Prepare your image files for optimal tablet viewing by starting in your computer’s photo editor. This can be automated as a batch process for a group of images. Convert the images to sRGB and embed the profile into each file. (We show Lightroom’s options here.) The sRGB space is especially suited to iPad Retina displays, with gamuts very close to sRGB. Size your images to the same number of pixels as your tablet’s display. In our example, this resolution is 2048 pixels in the long dimension. Finally, sharpen the image for screen output. All displays can soften the image somewhat, so sharpening can help overcome this optical limitation.


Step 2

Transfer the images from your desktop or laptop to your tablet. You can do this in three ways: Use the Apple iTunes Sync feature, email the photos to yourself and then download them, or fetch the files from an online storage site such as Dropbox. iPad users will want iTunes, and Android owners email. For high-volume projects, Dropbox is best.


Step 3

Your two main choices for color managing tablets are X-Rite Pantone ColorTRUE and DataColor Spyder Gallery. Each requires a colorimeter or spectrophotometer to calibrate and create color profiles: ColorTRUE uses an X-Rite ColorMunki or i1Display Pro device ($165 and $216, street, respectively), and Spyder Gallery requires a Spyder4Pro colorimeter ($137, street). Here, we used the free ColorTRUE app. After downloading it to your tablet, click on its desktop icon (circle) to invoke its opening interface at right. Make sure the wireless capabilities for both computer and tablet are activated and the colorimeter is connected to the computer’s USB port.


Step 4

Once the measurement device, like the i1Display Pro colorimeter shown above, has been recognized by the tablet, the software will guide you to correctly position the device on the display. Once it’s in place, click the Create Profile button. ColorTRUE will begin to calibrate and measure the color capabilities and gamut of the tablet display in order to create a color profile. After the measurements are completed, this profile is saved and uploaded—in this case, to the X-Rite Pantone Cloud, where it can be accessed by any color-managed app that you have on your tablet. This is necessary, since currently there is no common place in tablet operating systems to store display color profiles.


Step 5

ColorTRUE reads the ICC profiles embedded in an image and then accesses the cloud-based tablet profile you just made in order to arrive at something close to an accurate color display.
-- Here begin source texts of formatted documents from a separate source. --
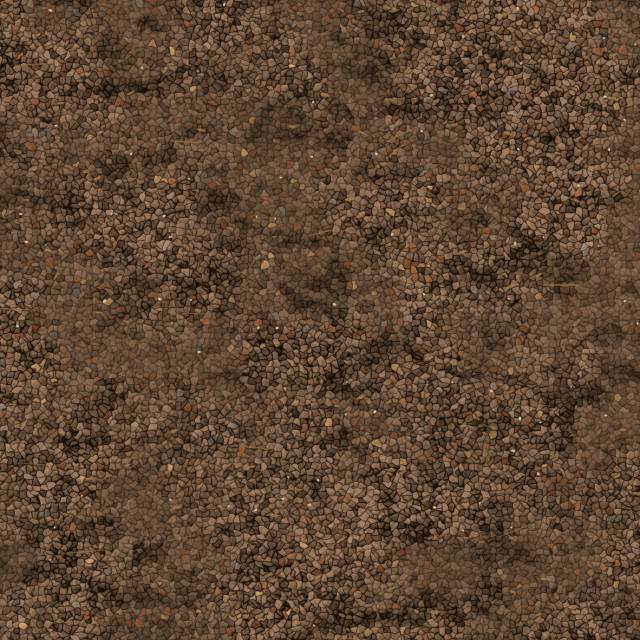
This texture is drawn by a WebGL 1 fragment shader. Its source:

```glsl
precision highp float;
// Dark brown soil: small crumbs from a stretched cell pattern with shaded gaps,
// mottled by soft dark patches and changing roughness, then strewn with
// coloured grains, pale flakes and a few thin straws.

uniform vec2 u_resolution;

const vec3 SHADOW = vec3(0.20, 0.14, 0.09);
const vec3 LIGHT = vec3(0.54, 0.42, 0.32);
const vec3 RUSSET = vec3(0.50, 0.28, 0.15);
const vec3 OCHRE = vec3(0.68, 0.53, 0.31);
const vec3 GREY = vec3(0.47, 0.41, 0.36);
const vec3 CREAM = vec3(0.88, 0.82, 0.70);
const vec3 STRAW = vec3(0.62, 0.45, 0.27);
const vec3 BLUE = vec3(0.36, 0.40, 0.58);

const float GRAINS = 98.0;       // crumbs across the canvas
const float GRAIN_STRETCH = 1.4; // length of a crumb against its width
const float GRAIN_SPREAD = 0.66; // range of crumb brightness
const float GAP_WIDTH = 0.35;
const float GAP_DEPTH = 0.62;
const float GRIT = 0.42;         // strength of the finest noise
const float MEAN_TONE = 0.45;

float hash(vec2 p) {
  vec3 q = fract(vec3(p.xyx) * 0.1031);
  q += dot(q, q.yzx + 33.33);
  return fract((q.x + q.y) * q.z);
}

vec2 hash2(vec2 p) {
  return vec2(hash(p + 17.3), hash(p + 71.9));
}

float noise(vec2 p) {
  vec2 i = floor(p), f = fract(p);
  f = f * f * (3.0 - 2.0 * f);
  return mix(mix(hash(i), hash(i + vec2(1.0, 0.0)), f.x),
             mix(hash(i + vec2(0.0, 1.0)), hash(i + 1.0), f.x), f.y);
}

float fbm(vec2 p) {
  return 0.55 * noise(p) + 0.3 * noise(p * 2.1 + 9.2) + 0.15 * noise(p * 4.3 + 31.7);
}

vec2 rotate(vec2 p, float angle) {
  float c = cos(angle), s = sin(angle);
  return vec2(c * p.x + s * p.y, c * p.y - s * p.x);
}

// Nearest crumb: xy = offset from its centre, z = distance to the gap, w = its id
vec4 crumb(vec2 p) {
  vec2 cell = floor(p), offset = vec2(0.0);
  float nearest = 9.0, second = 9.0, id = 0.0;
  for (int y = -1; y <= 1; y++) {
    for (int x = -1; x <= 1; x++) {
      vec2 c = cell + vec2(float(x), float(y));
      vec2 d = p - c - 0.5 - 0.9 * (hash2(c) - 0.5);
      float turn = 2.4 * (hash(c + 5.7) - 0.5);
      float dist = length(rotate(d, turn) * vec2(1.0, GRAIN_STRETCH));
      if (dist < nearest) {
        second = nearest;
        nearest = dist;
        offset = d;
        id = hash(c + 131.1);
      } else {
        second = min(second, dist);
      }
    }
  }
  return vec4(offset, second - nearest, id);
}

// Sparse elongated marks, one at most per cell: x = coverage, y = random id
vec2 scatter(vec2 uv, float cells, float chance, vec2 halfSize, float tilt, float pixel) {
  vec2 c = floor(uv * cells);
  vec2 centre = (c + 0.25 + 0.5 * hash2(c + cells)) / cells;
  float id = hash(c + 3.0 * cells);
  vec2 d = rotate(uv - centre, tilt * (hash(c + 8.3) - 0.35));
  vec2 size = halfSize * (0.55 + 0.7 * hash(c + 44.1));
  float dist = (length(d / size) - 1.0) * size.y;
  float mark = 1.0 - smoothstep(-0.5 * pixel, 0.5 * pixel, dist);
  return vec2(mark * step(hash(c + 2.0 * cells), chance), id);
}

vec3 soil(vec2 uv, float pixel) {
  // Crumbs, lit from the upper left
  vec2 warp = vec2(noise(uv * 160.0), noise(uv * 160.0 + 53.0)) - 0.5;
  vec4 grain = crumb(uv * GRAINS + 0.45 * warp);
  float gap = 1.0 - smoothstep(0.0, GAP_WIDTH, grain.z);
  float detail = GRAIN_SPREAD * (fract(grain.w * 57.0) - 0.5);
  detail += 0.26 * dot(grain.xy, vec2(-0.5, 0.85));
  detail += 0.23 - GAP_DEPTH * gap;
  detail += GRIT * (noise(uv * 250.0) - 0.5);

  // Calm and rough areas, dark patches lying flat
  float rough = mix(0.55, 1.4, smoothstep(0.25, 0.75, fbm(uv * 9.0 + 4.0)));
  float patches = smoothstep(0.52, 0.78, fbm(uv * vec2(17.0, 29.0) + 20.0));
  float drift = fbm(uv * 5.0 + 60.0) - 0.5;
  float tone = MEAN_TONE + 0.06 + rough * detail - 0.36 * patches + 0.16 * drift;
  vec3 colour = mix(SHADOW, LIGHT, clamp(tone, -0.3, 1.25));

  // A few crumbs of other material
  vec3 tint = grain.w > 0.988 ? OCHRE : (grain.w > 0.95 ? RUSSET : GREY);
  float tinted = step(0.925, grain.w) * (1.0 - gap) * (1.0 - 0.7 * patches);
  colour = mix(colour, tint * (0.7 + 0.5 * tone), 0.65 * tinted);

  // Straws, flakes and bright specks
  vec2 straw = scatter(uv + 0.03, 8.0, 0.28, vec2(0.026, 0.0011), 0.7, pixel);
  vec2 flake = scatter(uv, 17.0, 0.22, vec2(0.0065, 0.0022), 0.8, pixel);
  vec2 speck = scatter(uv + 0.4, 22.0, 0.16, vec2(0.0026, 0.0017), 3.0, pixel);
  colour = mix(colour, STRAW, 0.7 * straw.x);
  colour = mix(colour, flake.y > 0.93 ? BLUE : OCHRE, 0.7 * flake.x);
  return mix(colour, CREAM, 0.85 * speck.x);
}

void main() {
  float pixel = 1.0 / min(u_resolution.x, u_resolution.y);
  vec3 sum = vec3(0.0);
  for (int y = 0; y < 2; y++) {
    for (int x = 0; x < 2; x++) {
      vec2 shift = 0.5 * vec2(float(x), float(y)) - 0.25;
      sum += soil((gl_FragCoord.xy + shift) * pixel, pixel);
    }
  }
  gl_FragColor = vec4(sum * 0.25, 1.0);
}
```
The app can do much more, though, giving you the ability to fine-tune and adjust the color-management process. Bring up ColorTRUE’s ICC Profile screen to display and, if you like, change an image’s embedded profile. You can apply a number of different color spaces-—here, sRGB, Adobe RGB, and ProPhoto RGB. Select whichever produces the most accurate display image. The app can display how an image will look uncalibrated—in other words, how it would appear in a viewer that is not color managed.
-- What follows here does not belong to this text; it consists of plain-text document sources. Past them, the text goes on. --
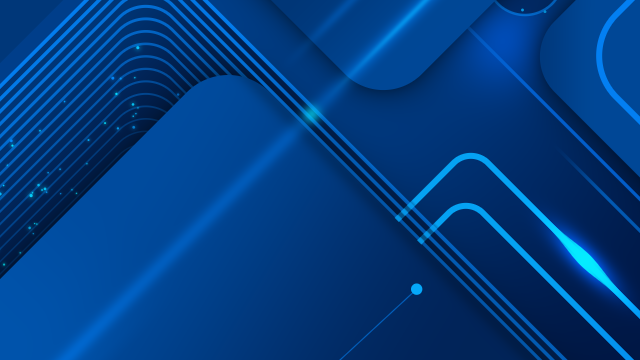
This background is drawn by a Shadertoy shader. Its source:

```glsl
#define GRID 432.0
#define DEEP vec3(0.0, 0.09, 0.27)
#define NAVY vec3(0.005, 0.155, 0.385)
#define MID vec3(0.0, 0.245, 0.54)
#define LIGHT vec3(0.0, 0.295, 0.62)
#define AZURE vec3(0.01, 0.50, 0.95)
#define SKY vec3(0.02, 0.66, 0.98)
#define CYAN vec3(0.02, 0.92, 1.0)
#define LINE_GAP 15.0
#define LINE_COUNT 16
#define SPARKS 44

float unitPixel() { return GRID / iResolution.y; }

float fill(float d) { return clamp(0.5 - d / unitPixel(), 0.0, 1.0); }

float stroke(float d, float halfWidth) { return fill(abs(d) - halfWidth); }

float gauss(float x, float width) { return exp(-x * x / (width * width)); }

float hash(float n) { return fract(sin(n * 91.37) * 4375.85); }

// Rounded right-angle corner, opening towards +y; q is relative to its sharp tip
float corner(vec2 q, float radius) {
    vec2 e = radius - vec2(q.x + q.y, q.y - q.x) * 0.7071;
    return length(max(e, 0.0)) + min(max(e.x, e.y), 0.0) - radius;
}

float segment(vec2 p, vec2 a, vec2 b) {
    vec2 ab = b - a;
    return length(p - a - ab * clamp(dot(p - a, ab) / dot(ab, ab), 0.0, 1.0));
}

// Raised panel with a soft shadow around it
vec3 panel(vec3 col, vec3 face, float d, float shadowWidth) {
    col *= 1.0 - 0.38 * exp(-max(d, 0.0) / shadowWidth);
    return mix(col, face, fill(d));
}

// Stacked rounded chevrons, thinner and dimmer further down
vec3 chevrons(vec3 col, vec2 p, int first, int last) {
    for (int i = first; i < last; i++) {
        float n = float(i), fade = n / float(LINE_COUNT);
        float d = corner(p - vec2(175.0, LINE_GAP * n - 71.0), 45.0);
        float alpha = mix(0.95, 0.2, fade) * (1.0 - 0.3 * smoothstep(260.0, 420.0, p.x));
        col = mix(col, AZURE, alpha * stroke(d, mix(2.2, 0.7, fade)));
    }
    return col;
}

// Bright hook whose left end is translucent over the long lines
vec3 hook(vec3 col, vec2 p, vec2 tip, float fall) {
    float shape = stroke(corner(p - tip, 29.0), 3.6) * fill((212.0 - fall) * 0.7071);
    float crossing = 0.0;
    for (int i = 0; i < 3; i++)
        crossing += stroke((fall - 246.0 + LINE_GAP * float(i)) * 0.7071, 3.0);
    float alpha = mix(0.4 + 0.35 * crossing, 0.95, smoothstep(246.0, 256.0, fall));
    vec3 tint = mix(SKY, AZURE, smoothstep(620.0, 800.0, p.x) * 0.5);
    return mix(col, tint, shape * alpha);
}

void mainImage(out vec4 fragColor, in vec2 fragCoord) {
    // Grid coordinates, y pointing down, with the two diagonal axes
    vec2 p = vec2(fragCoord.x, iResolution.y - fragCoord.y) * unitPixel();
    float rise = p.x + p.y;
    float fall = p.x - p.y;

    // Backdrop and blue haze at the upper right
    vec3 col = mix(MID, DEEP, smoothstep(430.0, 1230.0, rise));
    col += vec3(0.0, 0.10, 0.27) * exp(-dot(p - vec2(608.0, 48.0), p - vec2(608.0, 48.0)) / 3000.0);
    col = mix(col, MID * 0.88, fill((rise - 76.0) * 0.7071));

    // Dark bed with chevrons
    float bed = corner(p - vec2(175.0, -71.0), 45.0);
    col = mix(col, mix(MID * 0.85, NAVY * 0.85, smoothstep(130.0, 320.0, rise)), fill(bed));
    col = chevrons(col, p, 3, LINE_COUNT);

    // Scattered sparks
    for (int i = 0; i < SPARKS; i++) {
        float n = float(i) + 1.0;
        float along = mix(-320.0, 110.0, hash(n)), across = mix(130.0, 328.0, sqrt(hash(n + 60.3)));
        float d = length(p - 0.5 * vec2(across + along, across - along));
        float size = 0.7 + 1.6 * pow(hash(n + 17.7), 3.0);
        col = mix(col, mix(AZURE, CYAN, hash(n + 5.1)), 0.8 * fill(d - size) + 0.25 * gauss(d, size * 2.5));
    }

    // Main panel
    float mainEdge = corner(p - vec2(274.0, 61.0), 70.0);
    vec3 face = mix(LIGHT, NAVY * 0.9, smoothstep(330.0, 1020.0, rise + 0.25 * fall));
    face *= 1.0 - 0.2 * gauss(fall - 208.0, 16.0);
    face += vec3(0.0, 0.03, 0.05) * fill((rise - 560.0) * 0.05) * smoothstep(-100.0, -400.0, fall);
    col = panel(col, face, mainEdge, 22.0);

    // Ring behind the top panel
    float ring = length(p - vec2(630.0, -28.0)) - 46.0;
    col = mix(col, NAVY, 0.8 * fill(ring));
    col = mix(col, AZURE, 0.8 * stroke(ring, 1.5));
    col = mix(col, SKY, fill(min(length(p - vec2(627.0, 12.0)), length(p - vec2(654.0, 14.0))) - 1.7));

    // Right panel with its inner band, and parallel lines
    float rightEdge = corner((p - vec2(623.0, 68.0)).yx, 60.0);
    col = panel(col, mix(MID * 0.9, LIGHT * 0.95, smoothstep(640.0, 720.0, p.x)), rightEdge, 18.0);
    col = mix(col, AZURE, stroke(corner((p - vec2(690.0, 67.0)).yx, 70.0), 3.6));
    col = mix(col, vec3(0.01, 0.39, 0.84), 0.9 * stroke((fall - 529.0) * 0.7071, 2.0));
    col = mix(col, AZURE, 0.6 * smoothstep(830.0, 980.0, rise) * stroke((fall - 491.0) * 0.7071, 2.0));

    // Top panel
    float topEdge = corner((p - vec2(460.0, 135.0)) * vec2(1.0, -1.0), 65.0);
    col = panel(col, mix(MID * 0.86, LIGHT * 0.95, smoothstep(330.0, 580.0, rise)), topEdge, 16.0);

    // Light beams and the long lines
    float beam = (rise - 511.0) * 0.7071;
    float upper = smoothstep(250.0, 480.0, fall);
    col += vec3(0.0, 0.12, 0.21) * gauss(beam, 10.0) * (0.75 + 0.25 * upper);
    col = mix(col, SKY, 0.65 * upper * gauss(beam, 3.5));
    col += vec3(0.0, 0.08, 0.14) * gauss((rise - 422.0) * 0.7071, 6.0) * smoothstep(240.0, 400.0, fall);
    col = chevrons(col, p, 0, 3);
    col = mix(col, CYAN, 0.6 * gauss(length(p - vec2(374.0, 137.0)), 10.0));

    // Hooks, with a flare along the upper one
    col = hook(col, p, vec2(559.0, 235.0), fall);
    col = hook(col, p, vec2(565.0, 175.0), fall);
    float flareAlong = (rise - 1014.0) * 0.7071;
    float flareAcross = (fall - 390.0) * 0.7071;
    col += vec3(0.0, 0.28, 0.75) * gauss(flareAlong, 50.0) * gauss(flareAcross, 15.0);
    float flare = stroke(flareAcross, 3.2 + 5.0 * gauss(flareAlong, 34.0));
    col = mix(col, CYAN, flare * gauss(flareAlong, 62.0));

    // Pin with a thin tail
    vec2 pin = vec2(500.0, 347.0);
    col = mix(col, AZURE, 0.6 * fill(segment(p, pin, vec2(408.0, 432.0)) - 0.7));
    col = mix(col, SKY, fill(length(p - pin) - 6.8));

    fragColor = vec4(clamp(col, 0.0, 1.0), 1.0);
}
```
Final Step

To further improve the accuracy of your image, invoke ColorTRUE’s White Point control (A) to fine-tune the way the tablet will display the picture’s whitest whites. You can also inform the app of the prevailing viewing conditions, which can help in achieving accurate color. Call up ColorTRUE’s Ambient Compensation screen (B) and select from its viewing options. Why? Because the brighter your viewing conditions are, the brighter the tablet’s display will need to be. The app can even display how your photo’s color will appear when printed using a variety of CMYK press type and paper combinations!

Julie Brown Harwood

Photo: Julie Brown

_Tom P. Ashe is a photographer, educator, consultant, and author. He has taught color management and digital printmaking at the School of Visual Arts (SVA) in NYC since 2003. Focal Press released his first book, Color Management & Quality Output, in February 2014. _